Still, even if he hadn’t had this battlefield promotion, he knew he would have been trailing the General anyway. He had barely crossed paths with the man before this campaign yet he was steadily fascinated by him. He may have been a little brash, unconventional, egotistic, maybe even coming across as slightly dizzy, impulsive (Nat – and he was sure many of his fellows – could have continued) but he certainly wasn’t unintelligent. He seemed to know full well about all of his words and he oozed confidence, bubbling from his eccentric exterior.
Sometimes Nat wished he could be more like him – wished he could carry himself like that – and sometimes he would even try and imitate that high American drawl, hoping that the so sure words would flow out of him if he got it perfect, but he was never jealous. He didn’t want the attention or the front pages – just the self belief – and even though the admiration rendered him speechless in front of the General at times, it never turned to envy.
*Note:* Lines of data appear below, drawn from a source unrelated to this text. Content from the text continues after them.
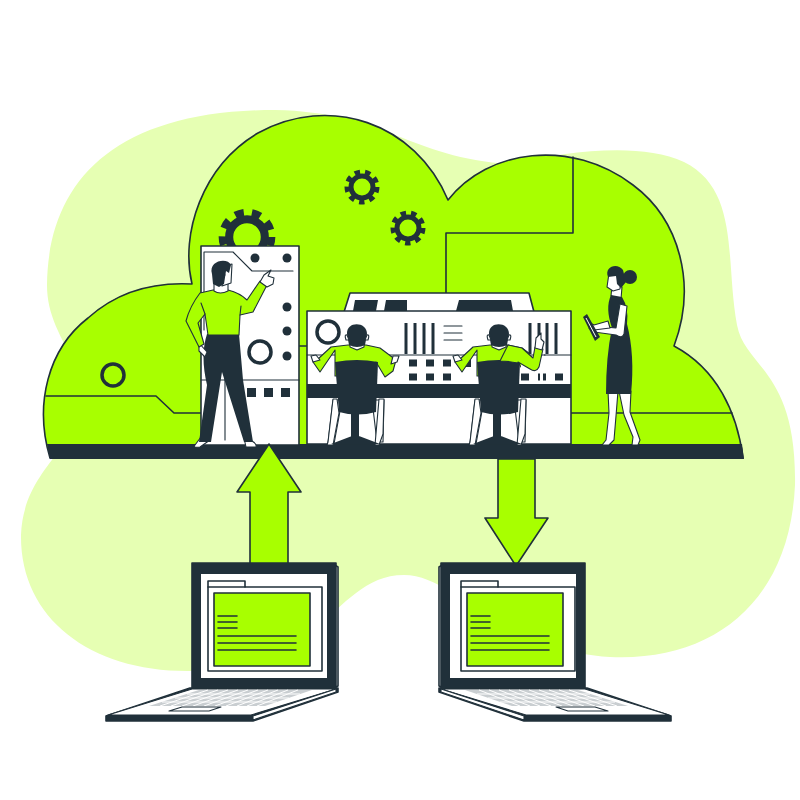
<!DOCTYPE html>
<html lang="en">
<head>
<meta charset="utf-8">
<title>Cloud hosting illustration</title>
<style>
:root { --lime: #a8ff00; --pale: #e6ffb3; --ink: #20303a; --white: #fff; --grey: #c9ced1; }
html, body { margin: 0; background: var(--white); overflow: hidden; }
svg { display: block; width: 800px; height: 800px; }
.lime { fill: var(--lime); }
.pale { fill: var(--pale); }
.ink { fill: var(--ink); }
.white { fill: var(--white); }
.grey { fill: var(--grey); }
.outline { stroke: var(--ink); stroke-width: 1.6; stroke-linejoin: round; stroke-linecap: round; }
.fine { stroke: var(--ink); stroke-width: 1.1; stroke-linejoin: round; stroke-linecap: round; }
.line { fill: none; }
.ring { fill: none; stroke: var(--ink); stroke-width: 3.5; }
.bar { fill: none; stroke: var(--ink); stroke-width: 3; }
</style>
</head>
<body>
<svg viewBox="0 0 800 800" role="img" aria-label="Technicians run a server room inside a cloud while two laptops upload and download">
  <defs>
    <g id="gear" fill="none" stroke="var(--ink)">
      <circle r="11" stroke-width="5"/>
      <circle r="15" stroke-width="5" stroke-dasharray="5.4 5.07"/>
    </g>
    <g id="laptop">
      <path class="ink outline" d="M106 716 190 688H338V692L253 721H106Z"/>
      <path class="white fine" d="M108 715 192 689H336L251 715Z"/>
      <path class="white fine" d="M253 720V716L336 689V692Z"/>
      <path class="grey" d="M149 706 199 690H312L265 706Z"/>
      <path class="line" stroke="var(--white)" stroke-width="1" d="M187 694H300M175 698H289M162 702H277M208 690 160 706M218 690 171 706M228 690 182 706M238 690 193 706M248 690 204 706M258 690 215 706M268 690 226 706M278 690 237 706M288 690 247 706M298 690 257 706"/>
      <path class="white fine" d="M169 711 182 707H221L209 711Z"/>
      <path class="white outline" d="M333 564 338 567V686L333 688Z"/>
      <rect class="ink outline" x="192" y="563" width="144" height="125"/>
      <rect class="white" x="201" y="574" width="126" height="104"/>
    </g>
    <g id="window">
      <path class="white outline" d="M208 671V581H245V587H322V671Z"/>
      <path class="line outline" d="M208 587H245"/>
      <rect class="lime outline" x="214" y="593" width="96" height="73"/>
      <path class="line outline" d="M218 616H237M218 622H237M218 628H237M218 636H296M218 643H296M218 650H296"/>
    </g>
    <g id="operator">
      <path class="white fine" d="M333 400 328 443 334 444 342 400ZM372 400 377 442 383 442 384 400Z"/>
      <path class="lime fine" d="M335 350 320 372 313 362 318 359 331 347 348 345H366L380 348 396 360 393 371 385 377 376 362V376H335Z"/>
      <path class="white fine" d="M313 362 311 356 316 355 320 360ZM391 364 393 356 399 356 397 362Z"/>
      <path class="white fine" d="M350 338H364V347L357 350 350 347Z"/>
      <path class="ink" d="M347 334C346 321 367 321 367 334L365 345Q357 349 349 345Z"/>
      <path class="white fine" d="M347 335Q344 334 346 340H349ZM367 335Q370 334 368 340H365Z"/>
      <path class="ink" d="M335 362Q357 358 378 362L376 412Q357 417 339 412Z"/>
      <path class="white fine" d="M328 442 333 399H337L339 413 333 445H327ZM379 399H384L383 434 379 445H375Z"/>
      <path class="ink" d="M351 412H359V440H351ZM331 444 352 436H359L380 444Z"/>
    </g>
  </defs>

  <g id="backdrop" class="pale">
    <path d="M47 285C48 185 110 110 275 110C385 112 410 158 510 164C570 151 640 142 684 162C740 190 725 260 737 325C745 368 797 370 795 485C790 600 715 662 610 657C500 650 455 575 404 575C365 575 345 605 315 628C285 650 245 671 190 671C90 672 20 618 21 535C24 455 105 440 78 370C60 335 47 315 47 285Z"/>
  </g>

  <g id="cloud">
    <path class="lime outline" d="M50 458C34 404 48 349 88 318C119 290 155 282 192 284C180 234 202 166 258 133C329 94 415 122 448 200C488 149 571 138 633 185C680 220 697 285 674 346C717 369 737 412 743 458Z"/>
    <path class="line outline" d="M46 396H156L174 413H210M298 346H308M446 320V233H573V157M570 413H732"/>
    <path class="ink" d="M47 444H742L744 459H50Z"/>
    <circle class="ring" cx="113" cy="375" r="11"/>
    <use href="#gear" x="362" y="187"/>
    <use href="#gear" x="408" y="228"/>
    <use href="#gear" transform="translate(247 237) scale(1.62)"/>
  </g>

  <g id="server-cabinet">
    <rect class="white outline" x="201" y="246" width="98" height="199"/>
    <path class="line fine" d="M204 252H233L252 271H293M201 380H299M225 378V440M204 252V330"/>
    <g class="ink">
      <circle cx="255" cy="258" r="4.5"/><circle cx="287" cy="258" r="4.5"/>
      <circle cx="287" cy="307" r="4.5"/><circle cx="287" cy="331" r="4.5"/><circle cx="287" cy="356" r="4.5"/>
      <path d="M247 388H256V397H247ZM264 388H273V397H264ZM281 388H290V397H281Z"/>
    </g>
    <circle class="ring" cx="260" cy="352" r="11"/>
  </g>

  <g id="control-desk">
    <path class="white outline" d="M350 293H529L534 312H344Z"/>
    <path class="ink" d="M355 300H378L376 311H353ZM386 300H407V311H384ZM459 300H511L513 311H456Z"/>
    <rect class="white outline" x="307" y="311" width="264" height="133"/>
    <path class="line fine" d="M307 355H571"/>
    <rect class="ink" x="307" y="384" width="264" height="14"/>
    <circle class="ring" cx="328" cy="332" r="11"/>
    <path class="bar" d="M406 323V354M415 323V354M424 323V354M433 323V354M530 323V354M539 323V354M547 323V354M556 323V354"/>
    <path class="line fine" d="M444 326H462M444 333H462M444 340H462"/>
    <path class="line" stroke="var(--ink)" stroke-width="7" stroke-dasharray="8 9" d="M409 363H452M409 377H452M521 377H566"/>
    <path class="ink" d="M464 360H471V367H464Z"/>
  </g>

  <use id="operator-left" href="#operator"/>
  <g id="operator-right">
    <use href="#operator" x="142"/>
    <path class="white" d="M526 354H544V361H526ZM521 360H543V383H521Z"/>
    <path class="line" stroke="var(--ink)" stroke-width="7" stroke-dasharray="8 9" d="M521 377H540"/>
    <path class="line fine" d="M519 355H545"/>
    <path class="lime fine" d="M508 345 522 348 533 358 535 347 543 349 539 367Q536 373 530 369L518 362V363Q508 361 500 361Z"/>
    <path class="white fine" d="M535 348 536 338 541 333V339L544 342 542 350Z"/>
  </g>

  <g id="engineer">
    <path class="white fine" d="M201 437 195 445Q192 448 200 447L210 440ZM244 438 246 447H256Q257 444 252 441Z"/>
    <path class="ink" d="M207 334H239L243 380 253 442H244L222 372 211 442H199L207 385Q200 355 207 334Z"/>
    <path class="white fine" d="M199 343 207 352 205 357 199 351Z"/>
    <path class="lime fine" d="M213 290 200 293Q190 306 186 321L199 347 204 344 198 323 205 314 208 335H239L240 315 253 312 267 285 260 281 247 300Q240 293 228 290Z"/>
    <path class="line fine" d="M205 314 201 303M240 315 241 306"/>
    <path class="white fine" d="M260 282 264 275 271 270 268 276 274 278 273 284 267 287Z"/>
    <path class="white fine" d="M214 280H228V291Q220 295 214 291Z"/>
    <path class="white fine" d="M223 266 232 264 231 283 222 286Z"/>
    <path class="ink" d="M212 274C208 260 228 257 231 265L229 273 226 271 224 284 219 287 213 284Z"/>
    <path class="line fine" d="M225 275Q222 272 223 278"/>
  </g>

  <g id="supervisor">
    <path class="white fine" d="M608 391 609 413 606 440 602 445H609L614 440 616 416 618 391ZM619 391 624 415 633 437 632 445H638L640 440 630 412 631 391Z"/>
    <path class="white fine" d="M612 285 611 296 621 299 622 287Z"/>
    <path class="ink" d="M611 295 622 297Q629 308 627 324 635 355 631 394H606Q606 356 612 328 605 308 611 295Z"/>
    <path class="white fine" d="M620 304 627 306 624 334Q622 339 616 335L594 332 589 328 594 326 616 328Z"/>
    <path class="white fine" d="M608 321 594 325 590 323 594 330 610 328Z"/>
    <path class="ink" d="M583 317 587 314 600 337 595 341Z"/>
    <path class="line" stroke="var(--white)" stroke-width="1" d="M586 318 596 337"/>
    <path class="white fine" d="M609 273 607 287 613 291 620 289 621 272Z"/>
    <path class="ink" d="M608 277C604 267 617 262 623 270L626 282 621 288 617 284 616 276Z"/>
    <circle class="ink" cx="630" cy="277" r="7"/>
  </g>

  <g id="transfer-arrows" class="lime outline">
    <path id="upload" d="M269 444 301 492H288V564H250V492H237Z"/>
    <path id="download" d="M498 459H535V518H548L516 566 485 518H498Z"/>
  </g>

  <g id="laptop-left">
    <use href="#laptop"/>
    <use href="#window"/>
  </g>
  <g id="laptop-right">
    <use href="#laptop" transform="translate(777 0) scale(-1 1)"/>
    <use href="#window" x="253"/>
  </g>
</svg>
</body>
</html>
But he sure would have relished a mention. A small one, not so much as to direct the cameras his way, yet enough to make that woozily proud feeling flood his stomach and let him fall asleep with a smile on his face rather than a metaphorical needle and thread, trying to patch up his carefully created invention to keep the crafty worries at bay. However, the holes were gradually ripping wider and wider apart and when the papers retreated, it was back to the war.
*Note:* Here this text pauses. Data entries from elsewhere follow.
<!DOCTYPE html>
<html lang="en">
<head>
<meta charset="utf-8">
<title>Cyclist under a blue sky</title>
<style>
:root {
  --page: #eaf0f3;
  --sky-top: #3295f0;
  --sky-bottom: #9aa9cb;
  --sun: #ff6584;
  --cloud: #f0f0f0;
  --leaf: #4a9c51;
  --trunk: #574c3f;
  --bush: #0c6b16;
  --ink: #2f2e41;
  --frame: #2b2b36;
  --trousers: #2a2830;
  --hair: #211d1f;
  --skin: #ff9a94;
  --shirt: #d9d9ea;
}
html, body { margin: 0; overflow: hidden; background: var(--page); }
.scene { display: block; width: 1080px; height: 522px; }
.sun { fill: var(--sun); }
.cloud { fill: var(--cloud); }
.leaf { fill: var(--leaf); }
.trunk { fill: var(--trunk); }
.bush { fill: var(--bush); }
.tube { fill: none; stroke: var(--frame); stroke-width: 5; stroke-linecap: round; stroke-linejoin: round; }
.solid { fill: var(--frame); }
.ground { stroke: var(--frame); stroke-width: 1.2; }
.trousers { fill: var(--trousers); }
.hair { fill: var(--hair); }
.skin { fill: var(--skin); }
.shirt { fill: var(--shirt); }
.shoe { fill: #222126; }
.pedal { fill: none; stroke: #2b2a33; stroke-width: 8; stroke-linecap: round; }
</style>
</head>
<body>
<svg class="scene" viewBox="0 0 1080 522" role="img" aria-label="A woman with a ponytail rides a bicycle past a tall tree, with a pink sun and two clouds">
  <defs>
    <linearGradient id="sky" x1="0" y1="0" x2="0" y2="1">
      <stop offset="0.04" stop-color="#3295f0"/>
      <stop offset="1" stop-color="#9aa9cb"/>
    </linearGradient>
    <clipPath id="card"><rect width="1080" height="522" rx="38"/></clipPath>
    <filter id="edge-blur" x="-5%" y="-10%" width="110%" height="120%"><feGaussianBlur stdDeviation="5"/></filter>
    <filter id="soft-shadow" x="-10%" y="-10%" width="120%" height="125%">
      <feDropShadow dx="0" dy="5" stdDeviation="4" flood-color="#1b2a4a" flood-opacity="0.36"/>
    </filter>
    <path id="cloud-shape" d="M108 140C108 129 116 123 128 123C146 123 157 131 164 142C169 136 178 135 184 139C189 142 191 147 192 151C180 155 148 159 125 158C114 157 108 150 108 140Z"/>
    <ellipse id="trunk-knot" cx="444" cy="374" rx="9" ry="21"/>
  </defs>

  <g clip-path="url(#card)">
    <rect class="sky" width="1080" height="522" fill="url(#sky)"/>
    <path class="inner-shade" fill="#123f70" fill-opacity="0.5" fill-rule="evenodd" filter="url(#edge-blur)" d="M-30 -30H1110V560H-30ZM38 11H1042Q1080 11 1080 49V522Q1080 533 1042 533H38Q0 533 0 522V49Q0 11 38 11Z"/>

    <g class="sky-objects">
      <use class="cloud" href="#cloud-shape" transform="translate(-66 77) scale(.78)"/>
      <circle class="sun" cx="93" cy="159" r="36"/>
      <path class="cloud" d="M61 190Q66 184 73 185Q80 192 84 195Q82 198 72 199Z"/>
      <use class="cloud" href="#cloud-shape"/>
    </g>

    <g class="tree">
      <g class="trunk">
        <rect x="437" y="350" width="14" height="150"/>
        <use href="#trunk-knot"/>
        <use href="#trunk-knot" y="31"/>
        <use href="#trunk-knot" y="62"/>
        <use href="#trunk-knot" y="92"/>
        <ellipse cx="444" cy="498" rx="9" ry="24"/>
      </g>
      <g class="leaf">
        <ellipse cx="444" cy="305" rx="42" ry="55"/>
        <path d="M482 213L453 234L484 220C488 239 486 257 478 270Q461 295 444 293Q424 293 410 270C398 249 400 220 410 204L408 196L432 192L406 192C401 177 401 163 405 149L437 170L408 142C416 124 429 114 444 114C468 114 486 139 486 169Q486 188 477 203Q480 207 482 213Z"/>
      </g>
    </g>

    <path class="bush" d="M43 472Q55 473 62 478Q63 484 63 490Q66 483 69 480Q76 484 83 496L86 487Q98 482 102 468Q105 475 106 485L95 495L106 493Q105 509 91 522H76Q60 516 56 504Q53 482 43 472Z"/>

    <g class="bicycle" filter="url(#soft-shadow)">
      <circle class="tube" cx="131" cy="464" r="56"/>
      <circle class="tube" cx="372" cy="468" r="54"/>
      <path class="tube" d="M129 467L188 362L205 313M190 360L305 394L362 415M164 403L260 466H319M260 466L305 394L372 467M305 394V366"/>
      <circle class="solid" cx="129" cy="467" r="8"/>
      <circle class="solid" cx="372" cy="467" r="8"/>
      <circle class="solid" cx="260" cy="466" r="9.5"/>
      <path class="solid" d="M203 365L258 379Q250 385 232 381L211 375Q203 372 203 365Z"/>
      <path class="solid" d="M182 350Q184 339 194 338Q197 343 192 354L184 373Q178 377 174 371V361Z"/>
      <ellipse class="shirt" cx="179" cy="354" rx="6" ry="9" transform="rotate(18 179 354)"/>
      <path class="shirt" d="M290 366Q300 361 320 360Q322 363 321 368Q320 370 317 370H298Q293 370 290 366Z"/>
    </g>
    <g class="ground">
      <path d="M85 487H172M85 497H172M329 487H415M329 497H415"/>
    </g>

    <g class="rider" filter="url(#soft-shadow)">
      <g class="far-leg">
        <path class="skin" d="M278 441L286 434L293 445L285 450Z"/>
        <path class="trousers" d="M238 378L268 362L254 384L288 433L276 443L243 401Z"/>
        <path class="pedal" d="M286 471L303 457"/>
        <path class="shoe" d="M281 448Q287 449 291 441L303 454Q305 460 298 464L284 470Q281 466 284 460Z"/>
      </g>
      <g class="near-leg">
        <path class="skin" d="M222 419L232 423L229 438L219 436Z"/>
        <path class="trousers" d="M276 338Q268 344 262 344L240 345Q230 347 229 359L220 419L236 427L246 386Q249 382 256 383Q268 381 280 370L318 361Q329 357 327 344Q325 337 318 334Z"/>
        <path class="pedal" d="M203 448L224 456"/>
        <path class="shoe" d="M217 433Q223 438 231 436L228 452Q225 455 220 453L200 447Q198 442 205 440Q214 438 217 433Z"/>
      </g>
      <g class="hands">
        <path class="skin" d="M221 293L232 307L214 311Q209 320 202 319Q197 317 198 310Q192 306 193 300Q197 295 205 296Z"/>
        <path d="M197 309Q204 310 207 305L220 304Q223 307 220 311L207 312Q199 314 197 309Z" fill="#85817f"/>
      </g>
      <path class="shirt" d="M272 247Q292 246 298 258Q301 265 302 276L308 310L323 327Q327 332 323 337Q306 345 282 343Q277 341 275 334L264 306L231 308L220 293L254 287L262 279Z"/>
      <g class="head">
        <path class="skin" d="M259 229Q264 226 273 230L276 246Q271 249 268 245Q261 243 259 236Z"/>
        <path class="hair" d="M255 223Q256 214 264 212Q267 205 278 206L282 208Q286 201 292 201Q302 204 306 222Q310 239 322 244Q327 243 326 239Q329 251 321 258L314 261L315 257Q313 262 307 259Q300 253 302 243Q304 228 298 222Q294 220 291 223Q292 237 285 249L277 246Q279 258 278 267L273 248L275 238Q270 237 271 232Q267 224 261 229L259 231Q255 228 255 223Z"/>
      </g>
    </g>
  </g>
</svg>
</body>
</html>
Eventually, those holes tore right through and on the morning he woke to the void staring back at him, it felt like he had been waiting for months to ride solemnly over those hills. He tried to deny everything they had told him yet the sun was too bright in his eyes and he couldn’t hold on to anything but the truth. And he was heading right into it, armed but not enough to secure him from his own thoughts and wild imaginings.
All he was left with was himself. No more lies or his Father’s reveries. This was it.
The Little Bighorn River seemed to stretch out to eternity and back. And they were waiting for them on the banks. Not looking at them but waiting for them. Nat knew that. And it was only then that Nat realised he was probably the one putting himself in the most danger by trying to lie to himself.
The holes seemed to rip even further open, this time completely swallowing him.
Part of a longer story named Fool's Circle but I hoped that worked okay on its own :)